“I’m so glad I didn’t hurt you,” the woman told Cristina, just before the Kesslers left the country to move to the Virgin Islands.

She writes about a project she completed on behalf of the St. John School of the Arts, interviewing women about the importance of hats in traditional St. Johnian culture.

John and Cristina Kessler tree hug on the Francis Boardwalk. (Family photo)

The tales in the collection vary in their moods. Parts are eye-popping, parts are hilarious, and parts are awe-inspiring. All of them, however, focus on projects she has taken on and women she has met along her journeys.

One of the projects that makes Kessler most proud is an initiative to provide wheelchairs for 3,000 women in Ethiopia.

After moving to Addis Ababa in 1998, she teamed up with a group of Ethiopian women to start a bilingual magazine called “Women to Women.” Through the publication, she met Shitaye Astawes, who now serves as the executive director of the Ethiopian National Association of Persons with Disabilities. Struck with severe rheumatoid arthritis as a 12-year-old, Astawes went from being a top student in her school to being bedridden for the next five years; when an uncle confronted her about finishing her education, she found her way back to a classroom.

In collaboration with several other women, Kessler and Astawes launched a program called Women on Wheels, an organization whose mission was to provide wheelchairs to Ethiopian women. Kessler said she was feeling proud about first acquiring 17 wheelchairs for donation until “Shitaye gave me a lecture. She said, ‘You do a lot, or nothing. Women who have wheelchairs are going to be robbed of their wheelchairs.’”

Kessler had no idea how to “scale up” the project. “That was back in 2001; I just started Googling.” Her search led her to Ken Behring of the Wheelchair Foundation, established in 2000. Kessler obtained 1,500 wheelchairs through the foundation and secured a donation of 1,500 more through the Church of Jesus Christ of Latter-day Saints. Flying on Behring’s jet, she traveled to Liberia, Nigeria, Tanzania, Ethiopia, Egypt, Jordan, and Ukraine delivering wheelchairs.

Kessler said the time was right for writing the book.

“It can’t be a better time to celebrate women. And the other message of this book? If I can make these projects happen, anyone can. I hope that’s what a reader takes away.
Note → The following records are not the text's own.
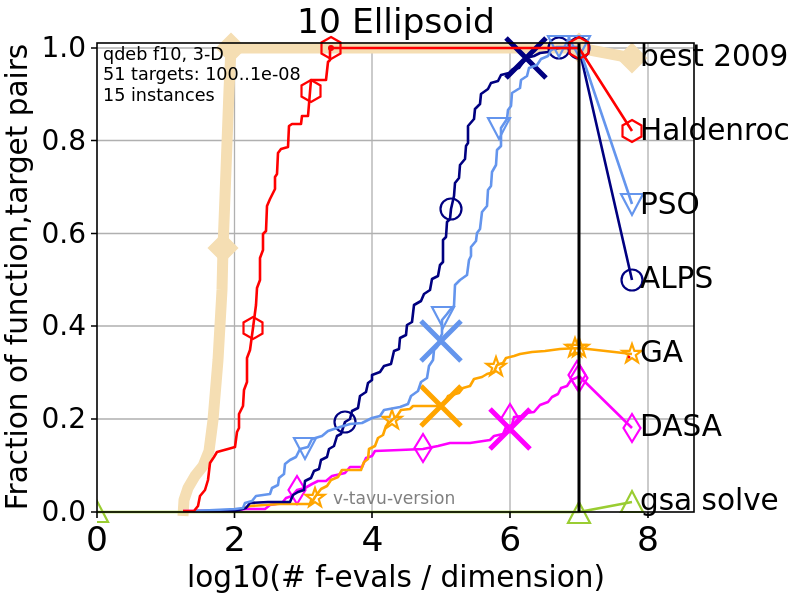
<!DOCTYPE html>
<html lang="en">
<head>
<meta charset="utf-8">
<title>10 Ellipsoid</title>
<style>
:root {
  --ink: #000;
  --paper: #fff;
  --grid: #b0b0b0;
  --muted: #808080;
  --best: #f5deb3;
  --red: #f00;
  --navy: #000080;
  --blue: #6495ed;
  --orange: #ffa500;
  --magenta: #f0f;
  --green: #9acd32;
}
* { box-sizing: border-box; margin: 0; padding: 0; }
html, body { width: 801px; height: 600px; overflow: hidden; background: var(--paper); }
.chart {
  position: relative; width: 801px; height: 600px; overflow: hidden;
  color: var(--ink); font: 29.5px/0 "DejaVu Sans", sans-serif; white-space: nowrap;
}
.plot { position: absolute; inset: 0; }
.title { position: absolute; left: 0; top: 21px; width: 792px; text-align: center; font-size: 34.5px; font-weight: 400; line-height: 0; }
.x-name { position: absolute; left: 0; top: 577px; width: 792px; text-align: center; }
.y-name { position: absolute; left: 17px; top: 277px; width: 0; display: flex; justify-content: center; transform: rotate(-90deg); }
.x-ticks { position: absolute; left: 97px; top: 539px; width: 551px; display: flex; justify-content: space-between; font-size: 34.5px; }
.x-ticks span { width: 0; display: flex; justify-content: center; }
.y-ticks { position: absolute; left: 0; top: 48px; width: 86px; height: 464px; display: flex; flex-direction: column; justify-content: space-between; text-align: right; font-size: 28px; }
.series { position: absolute; left: 640px; top: 56px; height: 444px; display: flex; flex-direction: column; justify-content: space-between; list-style: none; }
.setup { position: absolute; left: 103px; top: 44px; font-size: 17.6px; line-height: 20.3px; }
.version { position: absolute; left: 333px; top: 498px; font-size: 17.1px; color: var(--muted); }

.grid { stroke: var(--grid); stroke-width: 1.3; }
.frame { fill: none; stroke: var(--ink); stroke-width: 1.6; }
.limit { stroke: var(--ink); stroke-width: 3; }
.curve { fill: none; stroke: currentColor; stroke-width: 2.6; stroke-linejoin: round; }
.marks { fill: none; stroke: currentColor; stroke-width: 2.2; }
.cross { stroke: currentColor; stroke-width: 5; }
.best { color: var(--best); }
.best .curve { stroke-width: 11; }
.best .marks { fill: currentColor; }
.red { color: var(--red); }
.navy { color: var(--navy); }
.blue { color: var(--blue); }
.orange { color: var(--orange); }
.magenta { color: var(--magenta); }
.green { color: var(--green); }
</style>
</head>
<body>
<main class="chart">
  <svg class="plot" width="801" height="600" viewBox="0 0 801 600" aria-hidden="true">
    <defs>
      <clipPath id="plot-left"><rect x="97" y="0" width="704" height="600"/></clipPath>
      <polygon id="wide-diamond" points="0,-14 14,0 0,14 -14,0"/>
      <polygon id="thin-diamond" points="0,-14 8.5,0 0,14 -8.5,0"/>
      <polygon id="hexagon" points="0,-11 9.5,-5.5 9.5,5.5 0,11 -9.5,5.5 -9.5,-5.5"/>
      <circle id="ring" r="10.5"/>
      <polygon id="down" points="-11,-10 11,-10 0,11"/>
      <polygon id="up" points="-11,10 11,10 0,-11"/>
      <polygon id="star" points="0,-10 2.4,-3.2 9.5,-3.1 3.8,1.2 5.9,8.1 0,4 -5.9,8.1 -3.8,1.2 -9.5,-3.1 -2.4,-3.2"/>
      <path id="cross" d="M-20-20L20 20M-20 20L20-20"/>
    </defs>

    <path class="grid" d="M234.5 43V512M372 43V512M510 43V512M648 43V512M97 419H694M97 326H694M97 233.500H694M97 140.500H694M97 48H694"/>

    <g class="best">
      <path class="curve" d="M183 516L184 500 188 488 195 476 203 466 209 451 213 420 218 360 222 290 223 248 226 170 229 90 231 48H579L632 58"/>
      <g class="marks">
        <use href="#wide-diamond" x="223" y="248"/><use href="#wide-diamond" x="231" y="48"/>
        <use href="#wide-diamond" x="579" y="48"/><use href="#wide-diamond" x="632" y="58"/>
      </g>
    </g>

    <g class="green" clip-path="url(#plot-left)">
      <path class="curve" d="M97 512H579L632 502"/>
      <g class="marks"><use href="#up" x="97" y="512"/><use href="#up" x="579" y="513"/><use href="#up" x="632" y="502"/></g>
    </g>

    <g class="magenta">
      <path class="curve" d="M183 511H235L245 509H265L270 505 282 503 286 498 292 496 297 490 305 488 312 484 318 481H326L332 476 345 473 350 467H362L366 458 372 456 375 451 400 450 423 449 438 446 450 443H470L490 440 494 436 503 434 506 427 512 425 514 417 522 416 526 413 534 412 540 405 548 402 552 397 558 394 561 388 567 386 571 380 576 378 579 376 632 428"/>
      <g class="marks">
        <use href="#thin-diamond" x="297" y="490"/><use href="#thin-diamond" x="423" y="448"/><use href="#thin-diamond" x="510" y="418"/>
        <use href="#thin-diamond" x="577" y="375"/><use href="#thin-diamond" x="579" y="378"/><use href="#thin-diamond" x="632" y="428"/>
      </g>
      <use class="cross" href="#cross" x="510" y="429"/>
    </g>

    <g class="orange">
      <path class="curve" d="M208 511H235L250 506 280 504H311L315 497 321 489 327 486 331 480 338 477 342 470H361L364 462 368 459 369 449 375 446 378 438 383 435 386 426 392 420 397 416 401 410 410 409 413 406H441L446 400 448 396 459 393 463 388 470 386 474 379 482 377 487 374 494 372 497 365 503 363 506 358 514 356 520 354 532 352 545 351 560 349 579 348 632 354"/>
      <g class="marks">
        <use href="#star" x="315" y="498"/><use href="#star" x="392" y="420"/><use href="#star" x="496" y="367"/>
        <use href="#star" x="575" y="348"/><use href="#star" x="579" y="348"/><use href="#star" x="632" y="354"/>
      </g>
      <use class="cross" href="#cross" x="441" y="406"/>
    </g>

    <g class="navy">
      <path class="curve" d="M194 511H235L246 508 250 503 268 502H290L293 495 298 492 304 490 305 481 311 478 314 471 319 469 321 460 327 457 329 449 334 446 337 436 341 434 345 422 350 419 352 411 358 408 360 396 366 392 368 383 372 380V375L380 372 384 366 391 364 394 351 399 349 400 338 406 335 407 325 412 322 414 305 421 301 424 294 430 290 432 279 438 276 440 265 443 262V240L446 237 447 222 450 219 451 209 454 196 455 183 459 178 460 165 465 159 466 146 468 143V126L474 119 475 109 480 104 481 94 488 89 491 83 498 81 501 75 509 73 513 69 519 68 526 58 534 56 540 53 548 52 552 49 560 48H579L632 280"/>
      <g class="marks">
        <use href="#ring" x="345" y="422"/><use href="#ring" x="451" y="209"/><use href="#ring" x="559" y="48"/>
        <use href="#ring" x="579" y="48"/><use href="#ring" x="632" y="280"/>
      </g>
      <use class="cross" href="#cross" x="526" y="58"/>
    </g>

    <g class="blue">
      <path class="curve" d="M194 511L235 509 243 508 245 503 252 501 256 496 270 494 272 488 278 485 279 478 284 474 285 464 290 460 296 457 300 449 308 447 312 439 322 436 328 431 340 427 350 424 362 423 372 418 380 416 384 410 400 407 408 404 411 396 418 391 421 382 427 378 429 366 433 360 434 350 437 347 440 338 442 334V320L447 314 450 310 454 306 455 285 460 280 467 275 469 260 471 256V247L476 241 477 233 480 229 482 212 487 206 488 190 491 186 492 172 496 165 497 150 501 146V128L507 119 508 110 511 106 512 93 520 88 521 80 527 76 529 68 537 65 541 59 548 56 551 50 557 47H579L632 204"/>
      <g class="marks">
        <use href="#down" x="305" y="448"/><use href="#down" x="443" y="317"/><use href="#down" x="499" y="128"/>
        <use href="#down" x="559" y="46"/><use href="#down" x="579" y="46"/><use href="#down" x="632" y="204"/>
      </g>
      <use class="cross" href="#cross" x="441" y="341"/>
    </g>

    <g class="red">
      <path class="curve" d="M183 511H194L198 506 200 496 205 490 208 480 210 463 214 457 217 452 228 449 235 447 237 432 239 428V414L243 406 244 390 247 382V358L250 350 253 328 256 305 257 288 260 280V258L263 250V234L266 231 267 206 270 199 275 189V177L277 174 278 153 281 149 288 147 289 126 292 124H301L302 116H308L310 92 311 80H326L328 62 330 60V48H579L632 131"/>
      <g class="marks">
        <use href="#hexagon" x="253" y="328"/><use href="#hexagon" x="311" y="91"/><use href="#hexagon" x="331" y="48"/>
        <use href="#hexagon" x="579" y="48"/><use href="#hexagon" x="632" y="131"/>
      </g>
      <circle cx="331" cy="48" r="3" fill="currentColor"/>
      <circle cx="629" cy="357" r="1.5" fill="currentColor"/>
    </g>

    <line class="limit" x1="579" y1="43" x2="579" y2="512"/>
    <rect class="frame" x="97" y="43" width="597" height="469"/>
    <path class="frame" d="M97 512v6M234.500 512v6M372 512v6M510 512v6M648 512v6M97 512h-6M97 419h-6M97 326h-6M97 233.500h-6M97 140.500h-6M97 48h-6"/>
  </svg>

  <h1 class="title">10 Ellipsoid</h1>
  <p class="setup">qdeb f10, 3-D<br>51 targets: 100..1e-08<br>15 instances</p>
  <p class="version">v-tavu-version</p>

  <div class="y-name"><span>Fraction of function,target pairs</span></div>
  <div class="y-ticks"><span>1.0</span><span>0.8</span><span>0.6</span><span>0.4</span><span>0.2</span><span>0.0</span></div>
  <div class="x-ticks"><span>0</span><span>2</span><span>4</span><span>6</span><span>8</span></div>
  <p class="x-name">log10(# f-evals / dimension)</p>

  <ul class="series">
    <li>best 2009</li>
    <li>Haldenroc</li>
    <li>PSO</li>
    <li>ALPS</li>
    <li>GA</li>
    <li>DASA</li>
    <li>gsa solve</li>
  </ul>
</main>
</body>
</html>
I also want to celebrate how women connect around the world, regardless of all that makes them different.”

She knew it was time to release the book when something very strange happened.

“After the hurricanes, and 93 days with no power, chapters just started showing up on my computer screen. To me it was a sign that the time had come to put the book together and share it.”

Although she’s done a lot of traveling since moving to St. John, living in one place for 17 years has been a stretch for Cristina. She found many good uses for her time – raising funds with all the elementary school kids on St. John to build a well in a Maasai village in Kenya, leading writing workshops for St. John seniors, and teaching writing workshops for kids in fourth through sixth grades. But she’s itching to get back to Africa.

Joe Kessler recently announced his retirement as president of Friends of the Virgin Islands National Park. He’s officially retired at the end of the year, and the Kesslers are planning to take up to a year traveling in Africa, and another year touring national parks in the U.S.

“Change is good,” says Cristina. “It’s time for a new chapter and new adventures.”

“Tales of an Ikut Swami” is available in print and online formats from Amazon, Barnes and Noble, and Kessler’s website https://www.cristinakessler.com/. Print editions are on sale at Chelsea Drug Store and Freebird Creations in Cruz Bay.

Shared content for Virgin Islands Source and St. John Tradewinds.